Glucagon-like peptide-2 (GLP-2) is a potent trophic gut hormone, yet its function in ruminants is relatively unknown. Experiment 1 was conducted as a pilot study to establish the presence of GLP-2 in ruminants and to ascertain whether it was responsive to increased nutrition, as in non-ruminants. Concentrations of intact GLP-2 in the blood and gut epithelial mRNA expression of proglucagon (GCG) and the GLP-2 receptor (GLP2R) were measured in 4 ruminally, duodenally, and ileally cannulated steers. Steers were fed to meet 0.75 ± NEM for 21 d, and then increased to 1.75 ± NEM requirement for another 29 d. Blood samples and ruminal, duodenal, and ileal epithelium biopsies were collected at low intake (Days -6 and -3), acute high intake (Days 1 and 3), and chronic high intake (Days 7 and 29) periods. Experiment 2 investigated the mRNA expression pattern of GCG and GLP2R in epithelial tissue obtained from the forestomachs (rumen, omasum, and abomasum) and intestines (duodenum, jejunum, ileum, and colon) of 18 forage-fed Angus steers (260 kg BW). In Experiments 1 and 2, real-time polymerase chain reaction showed that expression of GCG and GLP2R mRNA was detectable in forestomach tissues, but expression was greater (P < 0.001) in small intestinal and colon tissue. High energy intake tended (P = 0.07) to increase plasma GLP-2 during the acute period and was paralleled by a 78% increase (P = 0.07) in ileal GCG mRNA expression. After this initial adaptation, duodenal GCG mRNA expression increased (P = 0.08) during the chronic high intake period. Duodenal GLP2R mRNA expression was not affected by energy intake, but ileal GLP2R expression was increased after 29 d of high energy intake compared to both the low and acute high intake periods (P = 0.001 and P = 0.01, respectively). These data demonstrate that cattle express GCG and GLP2R mRNA primarily in small intestinal and colon tissues. Increased nutrient intake increases ileal GCG mRNA and plasma GLP-2, suggesting that GLP-2 may play a role in the trophic response of the ruminant gastrointestinal tract to increased feed intake.

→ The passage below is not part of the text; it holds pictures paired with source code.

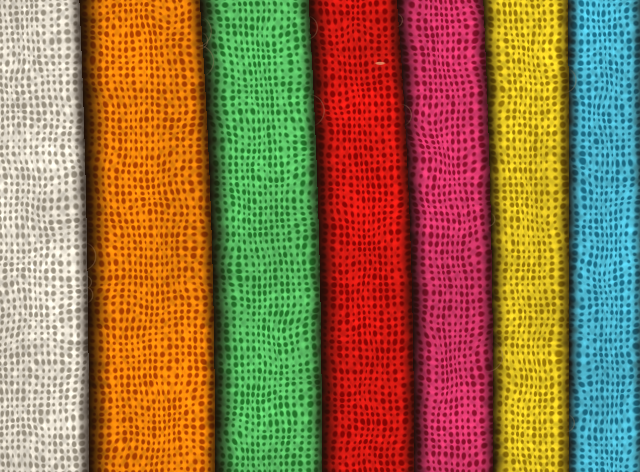
Reproduce this texture procedurally as a Shadertoy shader.

```glsl
// Seven upright rolls of coarse woven cloth, side by side with dark folds between.
// Curved seams split the canvas; each roll gets a plain weave with irregular holes,
// rounded shading, uneven yarn and a few stray fibres along the folds.

const float seamBase[8] = float[8](-0.06, 0.139, 0.336, 0.503, 0.647, 0.771, 0.889, 1.006);
const float seamBend[8] = float[8](0.015, 0.015, 0.024, 0.021, 0.027, 0.016, 0.001, 0.003);
const vec3 dye[7] = vec3[7](
    vec3(0.93, 0.90, 0.84), vec3(0.98, 0.55, 0.05), vec3(0.38, 0.78, 0.42),
    vec3(0.86, 0.11, 0.08), vec3(0.86, 0.23, 0.43), vec3(0.91, 0.79, 0.15),
    vec3(0.33, 0.76, 0.86));

float hash(vec2 p) {
    return fract(sin(dot(p, vec2(127.1, 311.7))) * 43758.5453);
}

float noise(vec2 p) {
    vec2 i = floor(p), f = fract(p);
    f = f * f * (3.0 - 2.0 * f);
    return mix(mix(hash(i), hash(i + vec2(1, 0)), f.x),
               mix(hash(i + vec2(0, 1)), hash(i + vec2(1, 1)), f.x), f.y);
}

// Horizontal position of a fold at height y
float seam(int i, float y) {
    return seamBase[i] - seamBend[i] * pow(y, 2.2);
}

// Plain weave: yarns run along the integer lines, holes sit at cell centres
vec3 weave(vec2 t, vec3 yarn) {
    t += 0.9 * vec2(noise(t * 0.22), noise(t * 0.22 + 40.0)) - 0.45;
    t += 0.3 * vec2(noise(t * vec2(0.9, 0.4) + 9.0), noise(t * vec2(0.4, 0.9) + 70.0)) - 0.15;
    vec2 cell = floor(t), offset = fract(t) - 0.5;
    vec2 crossing = floor(t + 0.5);

    float size = mix(0.24, 0.46, hash(cell));
    float hole = 1.0 - smoothstep(size - 0.2, size + 0.12, length(offset * vec2(1.1, 0.95)));
    float over = cos(3.14159 * t.x) * cos(3.14159 * t.y);
    float uneven = hash(vec2(crossing.x, 3.0)) + hash(vec2(7.0, crossing.y)) - 1.0;
    float fuzz = noise(t * vec2(3.1, 2.3)) - 0.5;

    vec3 cloth = yarn * (1.0 + 0.06 * over + 0.06 * uneven + 0.14 * fuzz);
    return mix(cloth, yarn * yarn * 0.62, hole * 0.85);
}

void mainImage(out vec4 fragColor, in vec2 fragCoord) {
    vec2 uv = fragCoord / iResolution.xy;
    float aspect = iResolution.x / iResolution.y;
    vec2 p = vec2(uv.x * aspect, uv.y);

    // Roll under this point
    int roll = 0;
    for (int i = 1; i < 7; i++) if (uv.x > seam(i, uv.y)) roll = i;
    float fromLeft = uv.x - seam(roll, uv.y);
    float toRight = seam(roll + 1, uv.y) - uv.x;
    float across = fromLeft / (fromLeft + toRight);

    // Yarns crowd together towards the sides of the roll
    float wrapped = fromLeft - 0.006 * sin(6.28318 * across);
    vec2 thread = vec2(96.0 * wrapped, 66.0 * uv.y + 1.6 * across * (1.0 - across));
    vec3 color = weave(thread + 31.0 * float(roll), dye[roll]);

    // Rounded shading, deepest on the left where the neighbour casts its shadow
    float ragged = 0.004 * (noise(vec2(uv.y * 70.0, float(roll))) - 0.5);
    float shadowWidth = mix(0.046, 0.022, float(roll) / 6.0);
    float light = smoothstep(-0.006, shadowWidth, fromLeft + ragged);
    light *= 0.25 + 0.75 * smoothstep(-0.003, 0.022, toRight + ragged);
    light *= 0.93 + 0.14 * noise(uv * vec2(14.0, 9.0));
    color = mix(vec3(0.10, 0.055, 0.03), color, light);

    // Straw fleck caught in the red cloth
    vec2 fleck = (uv - vec2(0.594, 0.866)) / vec2(0.009, 0.004);
    color = mix(color, vec3(0.90, 0.62, 0.45), 0.8 * (1.0 - smoothstep(0.5, 1.1, length(fleck))));

    // Stray fibres: short arcs springing from the folds
    for (int i = 0; i < 14; i++) {
        float id = float(i);
        float y = hash(vec2(id, 1.3));
        float radius = mix(0.012, 0.035, hash(vec2(id, 5.7)));
        vec2 q = p - vec2(seam(1 + i % 6, y) * aspect - 0.4 * radius, y);
        float line = 1.0 - smoothstep(0.0004, 0.0024, abs(length(q) - radius));
        line *= smoothstep(0.0, radius, q.x + q.y * (hash(vec2(id, 9.1)) - 0.5));
        color = mix(color, vec3(0.62, 0.50, 0.38), 0.3 * line);
    }

    fragColor = vec4(clamp(color, 0.0, 1.0), 1.0);
}
```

|Number of pages||13|
|Journal||Domestic Animal Endocrinology|
|State||Published - Oct 2010|
Bibliographical noteFunding Information:
Support for this research was provided by the Kentucky Agricultural Experiment Station Publication No. 10-07-072. Products used in this research were donated or purchased. Suppliers had no input into the design or conduct of these studies. The authors express gratitude to Julie Cannon, Alma True, Kelly Brown, Anne Koontz, Kyle Earing, and Susanna Kitts for assistance with tissue collection; to Alma True for validation of the DPPIV plasma assay; and to Louis Dionissopoulus and Shengfa Liao for assistance with RT-PCR assays.
C.C. Taylor-Edwards is presently affiliated with the Center for Veterinary Medicine, US Food and Drug Administration, Rockville, MD. This manuscript was written by C.C. Taylor-Edwards in her private capacity. No official support or endorsement by the FDA is intended or should be inferred. All authors have approved the final article. The authors declare no conflicts of interest. Source of funding: Specific Cooperative Agreement between USDA-ARS-Forage Animal Production Research Unit and the University of Kentucky and the Faculty Research Support Program , University of Kentucky.
ASJC Scopus subject areas
- Food Animals
- Animal Science and Zoology